warrant requirement to justify the search: the protective
sweep; the plain view doctrine; the plain smell doctrine; and
the special-needs exception. The government also invokes Ms.
Collins's consent as a basis justifying the second
the court concludes that both warrantless searches of Ms.
Collins's motel room complied with the Constitution. The
court explains the reasons for its conclusions, below.
First Search of the Motel Room
government combines these four exceptions to the warrant
requirement to justify the first search. Namely, the
government begins with the argument that officers initially
collected a variety of observations under the first three
exceptions-the protective sweep, plain view, and plain smell
doctrines. These lawfully collected observations-the
government contends, provided a basis for the officers to
invoke a fourth exception to the warrant requirement-the
overview, the special-needs exception permits certain law
enforcement officers to conduct warrantless searches because
their duties present special needs that differ from other law
enforcement officers. This exception applies when
“special needs” of law enforcement officers
“make the warrant and probable cause requirement
impracticable.” United States v. Warren, 566
F.3d 1211, 1215 (10th Cir. 2009). Probation and parole
officers frequently qualify for this exception.
underlying Kansas law here recognizes the special needs of
parole officers. Specifically, it authorizes Kansas parole
officers to conduct warrantless, suspicionless searches of
parolees. See Kan. Stat. Ann. § 22-3717(k)(2)
(requiring a Kansas parolee to consent to searches conducted
by parole officers of the parolee's person and
“effects, vehicle, residence, and property”
whether such searches are conducted “with or without
cause.”). But as the discussion below explains, the
facts here present an unusual twist. It appears that Mr.
Wheeler's parole agreement gave Kansas's parole
officers broader search authority than Kansas law actually
authorized. But in the end, the court concludes that this
variance does not matter. It doesn't matter because the
officers properly gathered information under the first three
exceptions to the warrant requirement invoked by the
government. This information provided the parole officers
with reasonable suspicion sufficient to invoke the
special-needs exception as well.
Protective Sweep, Plain View, and Plain Smell
government first invokes the protective sweep exception.
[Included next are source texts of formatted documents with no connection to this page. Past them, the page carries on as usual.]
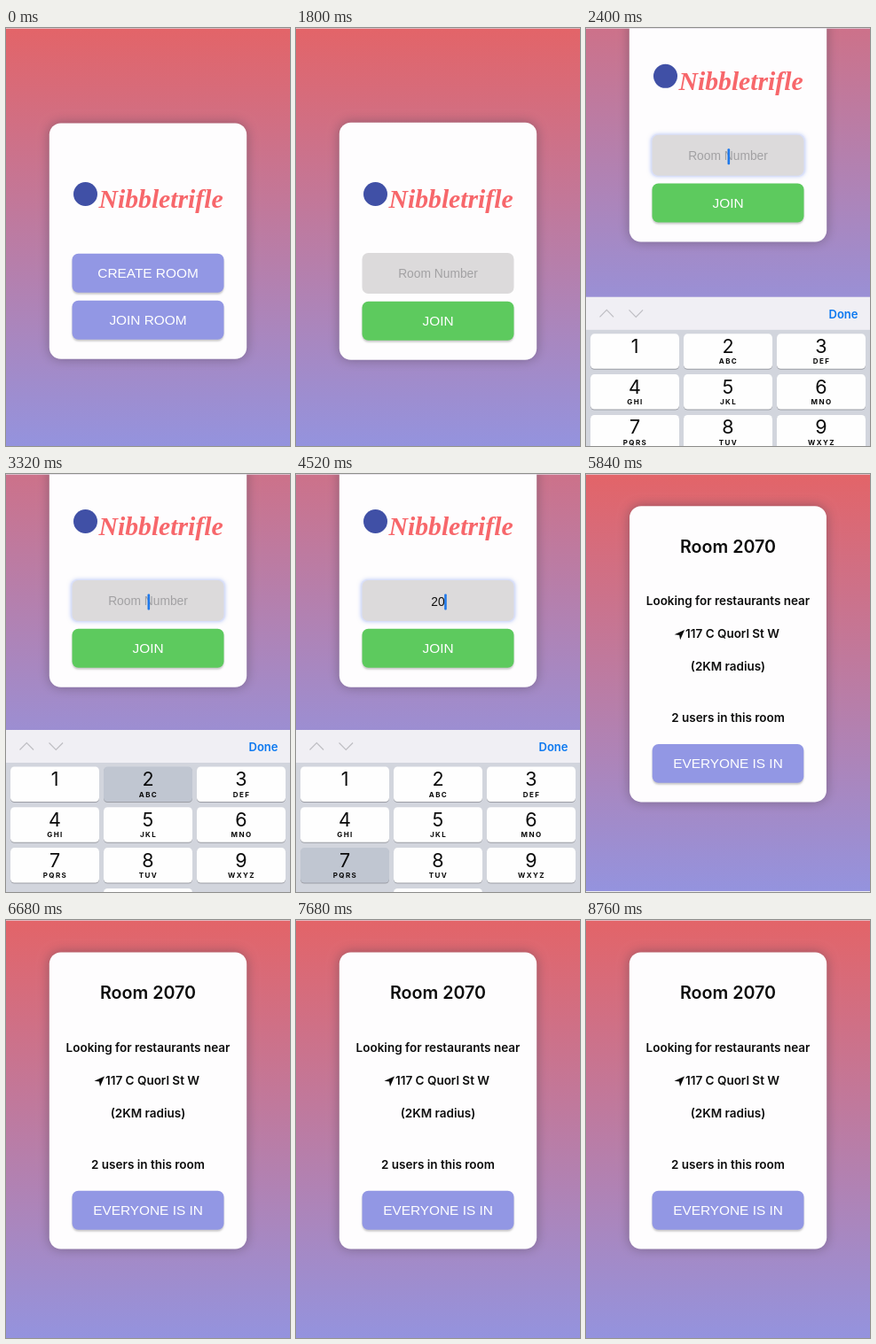
An HTML page with a canvas for the animation above (8.8 s loop, 320 by 472 pixels).

```html
<!DOCTYPE html>
<html lang="en">
<head>
<meta charset="utf-8">
<title>Join a room</title>
<style>
  html, body { margin: 0; width: 100%; height: 100%; overflow: hidden; }
  canvas { display: block; width: 320px; height: 472px; }
</style>
</head>
<body>
<canvas id="stage"></canvas>
<script>
const W = 320, H = 472, LOOP = 8800;
const JOIN_FORM = 1200, FOCUS = 2140, ENTER = 5460;
const KEYBOARD_TOP = 289, SCROLL = 134, PRESS = 120;
const TAPS = [[3320, '2'], [3880, '0'], [4480, '7'], [4960, '0']];
const LETTERS = ['', 'ABC', 'DEF', 'GHI', 'JKL', 'MNO', 'PQRS', 'TUV', 'WXYZ'];
const SANS = '"Liberation Sans", Arial, sans-serif';
const UI = 'Inter, sans-serif';
const VIOLET = '#9297e4', GREEN = '#5dca5e';

const canvas = document.getElementById('stage');
const ctx = canvas.getContext('2d');
const dpr = window.devicePixelRatio || 1;
canvas.width = W * dpr;
canvas.height = H * dpr;

// Ease-out progress from 0 to 1
function ease(t, start, duration) {
  const u = Math.min(1, Math.max(0, (t - start) / duration));
  return 1 - (1 - u) ** 3;
}

function box(x, y, w, h, r, fill, shadow) {
  ctx.save();
  if (shadow) {
    const scale = ctx.getTransform().a;
    ctx.shadowColor = shadow.color;
    ctx.shadowBlur = shadow.blur * scale;
    ctx.shadowOffsetY = (shadow.dy || 0) * scale;
  }
  ctx.fillStyle = fill;
  ctx.beginPath();
  ctx.roundRect(x, y, w, h, r);
  ctx.fill();
  ctx.restore();
}

function text(str, x, y, font, color, align = 'center', spacing = 0) {
  ctx.font = font;
  ctx.fillStyle = color;
  ctx.textAlign = align;
  ctx.letterSpacing = spacing + 'px';
  ctx.fillText(str, x, y);
  ctx.letterSpacing = '0px';
}

function polyline(points) {
  ctx.beginPath();
  points.forEach(([x, y]) => ctx.lineTo(x, y));
}

function card(y, h) {
  box(48.8, y, 222.4, h, 13, '#fefdfe', { color: 'rgba(70,60,75,.48)', blur: 13 });
}

function button(label, y, color) {
  box(74.5, y, 171, 44, 7, color, { color: 'rgba(0,0,0,.2)', blur: 2, dy: 2 });
  text(label, 160, y + 27.2, '15.4px ' + SANS, '#fff');
}

function background(scroll) {
  const g = ctx.createLinearGradient(0, -scroll, 0, H - scroll);
  g.addColorStop(0, '#e36468');
  g.addColorStop(1, '#9493de');
  ctx.fillStyle = g;
  ctx.fillRect(0, 0, W, H);
}

function brand() {
  ctx.fillStyle = '#4050a6';
  ctx.beginPath();
  ctx.arc(89.5, 187.5, 13.5, 0, Math.PI * 2);
  ctx.fill();
  text('Nibbletrifle', 104.5, 203, 'italic bold 29.7px "Liberation Serif", serif', '#f7676b', 'left');
}

function roomInput(t) {
  const focused = t >= FOCUS;
  const typed = TAPS.filter(([at]) => t >= at + PRESS);
  const value = typed.map(tap => tap[1]).join('');
  if (focused) {
    box(73, 253, 174, 48, 8, '#d9dff8', { color: '#bccaf8', blur: 4 });
  }
  box(74.5, 254, 171, 46, 7, '#dcdadb');

  const font = '13.8px ' + SANS;
  if (value) text(value, 160, 283, font, '#111');
  else text('Room Number', 160, 281.8, font, '#a2a1a3');

  const since = typed.length ? typed[typed.length - 1][0] + PRESS : FOCUS + 60;
  if (focused && t >= since && (t - since) % 1000 < 530) {
    ctx.font = font;
    const end = 160 + ctx.measureText(value).width / 2;
    box(end - 0.5, 269.5, 2.6, 18, 1, '#1f78ea');
  }
}

function lobby(t) {
  if (t < JOIN_FORM) {
    card(107.5, 266.2);
    button('CREATE ROOM', 254.7, VIOLET);
    button('JOIN ROOM', 307.7, VIOLET);
  } else {
    card(106.7, 268);
    roomInput(t);
    button('JOIN', 308.7, GREEN);
  }
  brand();
}

function room(t) {
  const s = ease(t, ENTER, 440);
  ctx.translate(160, 204);
  ctx.scale(s, s);
  ctx.translate(-160, -204);
  card(36.5, 335);
  const bold = '600 13.5px ' + UI;
  text('Room 2070', 160, 89, '600 19.7px ' + UI, '#0c0c0c');
  text('Looking for restaurants near', 160, 149, bold, '#0c0c0c');
  text('117 C Quorl St W', 112, 186, bold, '#0c0c0c', 'left');
  polyline([[111, 176.5], [99.5, 181.8], [105, 182.6], [106, 188]]);
  ctx.fill();
  text('(2KM radius)', 160, 222.5, bold, '#0c0c0c');
  text('2 users in this room', 160, 280.5, bold, '#0c0c0c');
  button('EVERYONE IS IN', 305.8, VIOLET);
}

function keyboard(t, top) {
  ctx.fillStyle = '#d2d5dd';
  ctx.fillRect(0, top, W, H);
  ctx.fillStyle = '#f0eff4';
  ctx.fillRect(0, top, W, 37);

  ctx.strokeStyle = '#bebec3';
  ctx.lineWidth = 1.2;
  for (const [x, dir] of [[15.5, 1], [48.5, -1]]) {
    const y = top + 18.5;
    polyline([[x, y + 4 * dir], [x + 7.8, y - 4 * dir], [x + 15.6, y + 4 * dir]]);
    ctx.stroke();
  }
  text('Done', 306.5, top + 24, '600 13px ' + UI, '#0b78f0', 'right');

  const tap = TAPS.find(([at]) => t >= at && t < at + PRESS);
  const pressed = tap && tap[1];
  const key = (digit, letters, col, row) => {
    const x = 5 + col * 105, y = top + 41.5 + row * 45.8;
    box(x, y + 1, 100, 39.5, 4.5, '#9c9ea5');
    box(x, y, 100, 39.5, 4.5, digit === pressed ? '#c0c6d1' : '#fefefe');
    text(digit, x + 50, y + 21.5, '21.5px ' + UI, '#0a0a0a');
    text(letters, x + 50.5, y + 34, '700 8px ' + UI, '#0a0a0a', 'center', 1.4);
  };
  LETTERS.forEach((letters, i) => key(String(i + 1), letters, i % 3, Math.floor(i / 3)));
  key('0', '', 1, 3);
}

function draw(t) {
  const open = ease(t, FOCUS, 460) - ease(t, ENTER, 460);
  const scroll = SCROLL * (ease(t, FOCUS, 320) - ease(t, ENTER, 460));
  ctx.setTransform(dpr, 0, 0, dpr, 0, 0);
  background(scroll);

  ctx.save();
  ctx.translate(0, -scroll);
  if (t < ENTER) lobby(t);
  else if (t > ENTER) room(t);
  ctx.restore();

  // Pale hairline along the top edge
  ctx.fillStyle = 'rgba(225,220,228,.7)';
  ctx.fillRect(0, 0, W, 1);
  if (open > 0) keyboard(t, H - (H - KEYBOARD_TOP) * open);
}

const began = performance.now();
function tick() {
  draw((performance.now() - began) % LOOP);
  requestAnimationFrame(tick);
}
tick();
</script>
</body>
</html>
```
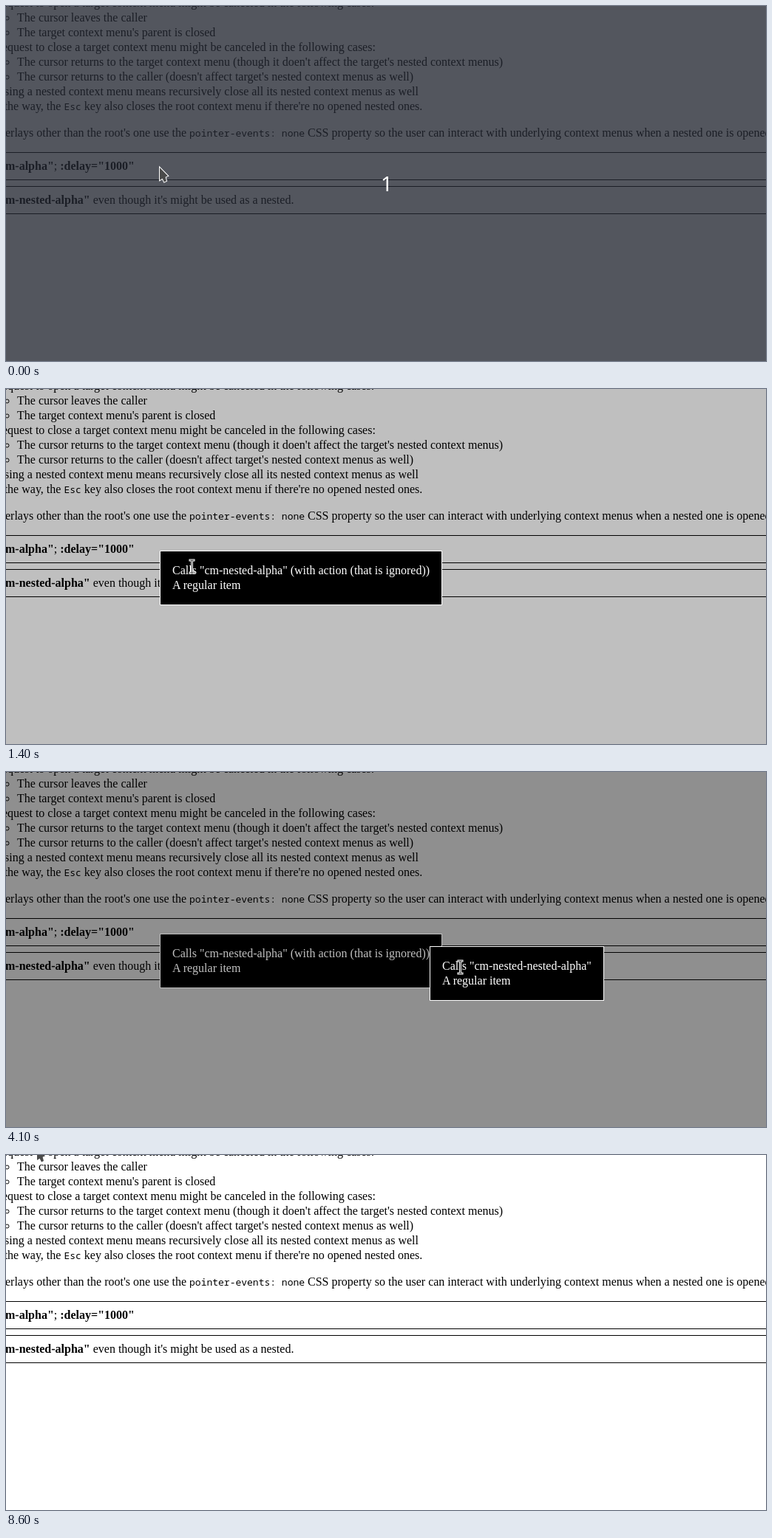
An HTML page that plays this animation: 1028 px wide and 481 px high, repeating every 9000 ms.

```html
<!DOCTYPE html>
<html lang="en">
<head>
<meta charset="utf-8">
<title>Nested context menus</title>
<style>
  html, body { margin: 0; width: 100%; height: 100%; overflow: hidden; background: #fff; }
  #stage {
    position: relative; width: 1028px; height: 481px; overflow: hidden; background: #fff;
    font: 16px/20px "Liberation Serif", "Times New Roman", serif; color: #000; white-space: nowrap;
  }
  #page { position: absolute; left: -65px; top: -14px; width: 1300px; }
  #page ul, #page p { margin: 0; }
  #page ul { padding-left: 40px; list-style: disc; }
  #page ul ul { list-style: circle; }
  #page p { margin: 16px 0; }
  code { font: 13px/0 "Noto Sans Mono", monospace; }
  .caller { position: relative; height: 36px; margin-bottom: 8px; border: 1px solid #000; }
  .caller span { position: absolute; left: 63px; top: 8px; }
  .shade { position: absolute; inset: 0; background: rgba(0, 0, 0, .25); visibility: hidden; }
  .menu { position: absolute; padding: 16px; border: 1px solid #fff; background: #000; color: #fff; }
  #count {
    position: absolute; inset: 0; background: rgba(35, 39, 49, .78); color: #fff;
    font: 28px/481px "Noto Sans", sans-serif; text-align: center; text-indent: 2px;
  }
  #cursor { position: absolute; left: 0; top: 0; overflow: visible; }
</style>
</head>
<body>
<div id="stage">
  <div id="page">
    <ul>
      <li>A request to open a target context menu might be canceled in the following cases:
        <ul>
          <li>The cursor leaves the caller</li>
          <li>The target context menu's parent is closed</li>
        </ul>
      </li>
      <li>A request to close a target context menu might be canceled in the following cases:
        <ul>
          <li>The cursor returns to the target context menu (though it doen't affect the target's nested context menus)</li>
          <li>The cursor returns to the caller (doesn't affect target's nested context menus as well)</li>
        </ul>
      </li>
      <li>Closing a nested context menu means recursively close all its nested context menus as well</li>
      <li>By the way, the <code>Esc</code> key also closes the root context menu if there're no opened nested ones.</li>
    </ul>
    <p>All the overlays other than the root's one use the <code>pointer-events: none</code> CSS property so the user can interact with underlying context menus when a nested one is opened.</p>
    <div class="caller"><span><b>m-alpha"</b>; <b>:delay="1000"</b></span></div>
    <div class="caller"><span><b>m-nested-alpha"</b> even though it's might be used as a nested.</span></div>
  </div>

  <div class="shade"><div class="menu" style="left:208px;top:219px">Calls "cm-nested-alpha" (with action (that is ignored))<br>A regular item</div></div>
  <div class="shade"><div class="menu" style="left:573px;top:236px">Calls "cm-nested-nested-alpha"<br>A regular item</div></div>
  <div class="shade"><div class="menu" style="left:792px;top:253px">A regular item</div></div>

  <div id="count">1</div>

  <svg id="cursor" width="1" height="1">
    <path id="arrow" d="M0 0V17L3.6 14.8L6 19.5L9 18L7.6 12.7L11 11.2Z"
      fill="#4a4a4a" stroke="#fff" stroke-width="2" paint-order="stroke"/>
    <g id="beam" fill="none">
      <path d="M-4-8.5H4M0-8.5V8.5M-4 8.5H4" stroke="#fff" stroke-width="3"/>
      <path d="M-3-8.5H3M0-8.5V8.5M-3 8.5H3" stroke="#333" stroke-width="1"/>
    </g>
  </svg>
</div>

<script>
  const LOOP = 9000, STEP = 100;
  const COUNT_END = 400, CLOSE = 8000, OPEN = [700, 2300, 6000];

  const $ = id => document.getElementById(id);
  const shades = document.querySelectorAll('.shade');
  const smooth = p => p * p * (3 - 2 * p);

  // Pointer stops: time, x, y, shape
  const stops = [
    [0, 208, 219, 'arrow'],
    [1100, 216, 222, 'arrow'], [1200, 231, 228, 'arrow'],
    [1300, 245, 233, 'arrow'], [1400, 251.5, 240.5, 'beam']
  ];
  for (let i = 1; i <= 10; i++) {
    const p = i / 10;
    stops.push([2700 + i * STEP, 251.5 + Math.round(317 * smooth(p)),
      240.5 + Math.round(3 * Math.sin(p * Math.PI)), 'beam']);
  }
  stops.push(
    [3800, 579, 244, 'arrow'], [3900, 597, 249, 'arrow'],
    [4000, 610, 252, 'arrow'], [4100, 614.5, 264.5, 'beam'],
    [7200, 606, 232, 'arrow'], [7300, 584, 184, 'arrow'], [7400, 567, 158, 'arrow']
  );
  for (let i = 1; i <= 7; i++) {
    const p = smooth(i / 7);
    stops.push([7900 + i * STEP, Math.round(567 - 525 * p), Math.round(158 - 168 * p), 'arrow']);
  }

  const show = (el, on) => { el.style.visibility = on ? 'visible' : 'hidden'; };

  function draw(t) {
    show($('count'), t < COUNT_END);
    shades.forEach((el, i) => show(el, t >= OPEN[i] && t < CLOSE));
    const [, x, y, shape] = stops.filter(s => s[0] <= t).pop();
    $('cursor').style.transform = `translate(${x}px, ${y}px)`;
    show($('arrow'), shape === 'arrow');
    show($('beam'), shape === 'beam');
  }

  const start = performance.now();
  function tick() {
    draw((performance.now() - start) % LOOP);
    requestAnimationFrame(tick);
  }
  tick();
</script>
</body>
</html>
```
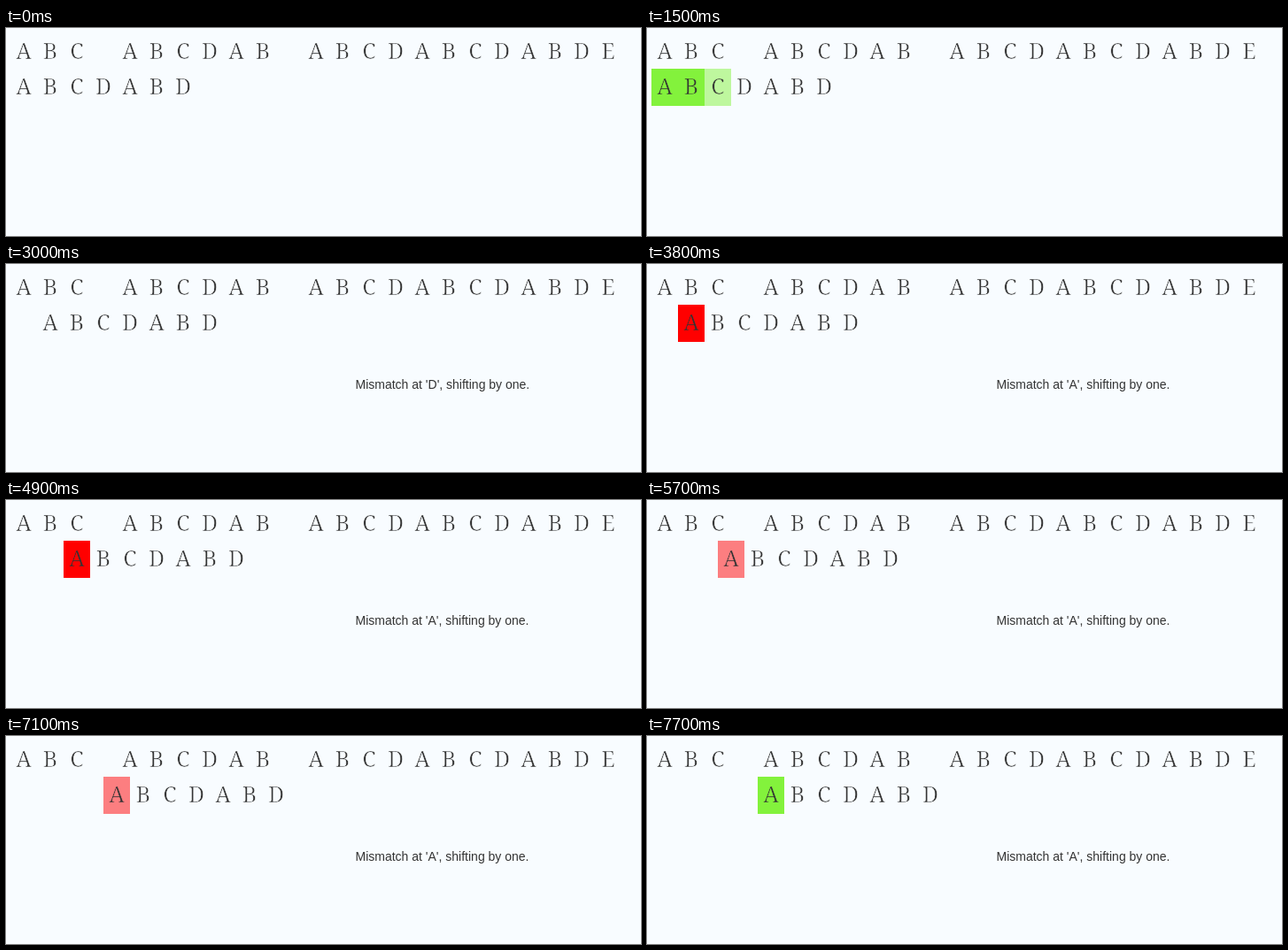
Recreate the animation shown at these times as an HTML page. Size 717 px wide and 235 px high, loop 8000 ms.

```html
<!DOCTYPE html>
<html lang="en">
<head>
<meta charset="utf-8">
<title>String search</title>
<style>
  html, body { margin: 0; width: 100%; height: 100%; overflow: hidden; background: #f8fcff; }
  svg { display: block; }
  text { fill: #333; }
  /* The cell colour outlines each letter, which thins its strokes */
  .cell { color: #f8fcff; }
  .cell rect { fill: currentColor; }
  .cell text {
    font: 300 25px "Noto Serif", serif;
    text-anchor: middle;
    stroke: currentColor;
    stroke-width: 0.7px;
  }
  #note { font: 14px "Liberation Sans", Arial, sans-serif; }
</style>
</head>
<body>
<svg width="717" height="235" viewBox="0 0 717 235">
  <g id="haystack"></g>
  <g id="needle"></g>
  <text id="note" x="394.5" y="141"></text>
</svg>
<script>
const LOOP = 8000, TICK = 100, CELL = 30, LEFT = 5;
const PAPER = '#f8fcff', GREEN = '#83f23c', RED = '#f00';
const $ = id => document.getElementById(id);

// Each shift: start time, number of ticks
const shifts = [[2800, 3], [4200, 4], [5600, 4], [7000, 4]];

// Each mark: cell, colour, start time, ticks, index of the shift that clears it
const marks = [
  [0, GREEN, 500, 3, 0],
  [1, GREEN, 1000, 2, 0],
  [2, GREEN, 1500, 2, 0],
  [3, RED, 1900, 3, 0],
  [0, RED, 3300, 3, 1],
  [0, RED, 4700, 3, 2],
  [0, RED, 6100, 3, 3],
  [0, GREEN, 7500, 3]
];

function add(parent, tag, attrs, content = '') {
  const el = document.createElementNS('http://www.w3.org/2000/svg', tag);
  for (const name in attrs) el.setAttribute(name, attrs[name]);
  el.textContent = content;
  return parent.appendChild(el);
}

function write(row, letters, top) {
  return [...letters].map((c, i) => {
    const cell = add(row, 'g', { class: 'cell' });
    const x = LEFT + i * CELL;
    add(cell, 'rect', { x, y: top, width: CELL, height: 42 });
    add(cell, 'text', { x: x + CELL / 2, y: top + 29 }, c);
    return cell;
  });
}

// Eased progress that advances once per tick
function progress(t, [start, ticks]) {
  const p = (Math.floor((t - start) / TICK) + 1) / ticks;
  return 0.5 - Math.cos(Math.PI * Math.min(1, Math.max(0, p))) / 2;
}

write($('haystack'), 'ABC ABCDAB ABCDABCDABDE', 6);
const cells = write($('needle'), 'ABCDABD', 46);

function draw(now) {
  const t = now % LOOP;
  const moved = shifts.map(s => progress(t, s));
  const offset = CELL * moved.reduce((a, b) => a + b, 0);
  $('needle').setAttribute('transform', `translate(${offset} 0)`);
  cells.forEach(cell => cell.style.color = PAPER);
  for (const [cell, colour, start, ticks, cleared] of marks) {
    const shown = progress(t, [start, ticks]) * (1 - (moved[cleared] ?? 0));
    if (shown > 0) {
      cells[cell].style.color = `color-mix(in srgb, ${colour} ${shown * 100}%, ${PAPER})`;
    }
  }
  $('note').textContent = t < 2400 ? '' : `Mismatch at '${t < 3800 ? 'D' : 'A'}', shifting by one.`;
}

function frame() {
  draw(performance.now());
  requestAnimationFrame(frame);
}
frame();
</script>
</body>
</html>
```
This
exception allows law enforcement officers to protect
themselves when making an arrest in a confined space. In this
context, officers may “look in closets and other spaces
immediately adjoining the place of arrest from which an
attack could be immediately launched” without probable
cause or reasonable suspicion. Maryland v. Buie, 494
U.S. 325, 334 (1990). If the law enforcement officers'
search under this exception extends beyond immediately
adjoining locations, “there must be articulable facts
which, taken together with the rational inferences from those
facts, would warrant a reasonably prudent officer in
believing that the area to be swept harbors an individual
posing a danger to those on the arrest scene.”
enforcement officers arrested Mr. Wheeler, they conducted a
protective sweep- looking in the closet, in the bathroom, and
under the beds. All of these locations were in or immediately
adjacent to the main motel room, and an attack could have
been launched from any of them. See Id. During this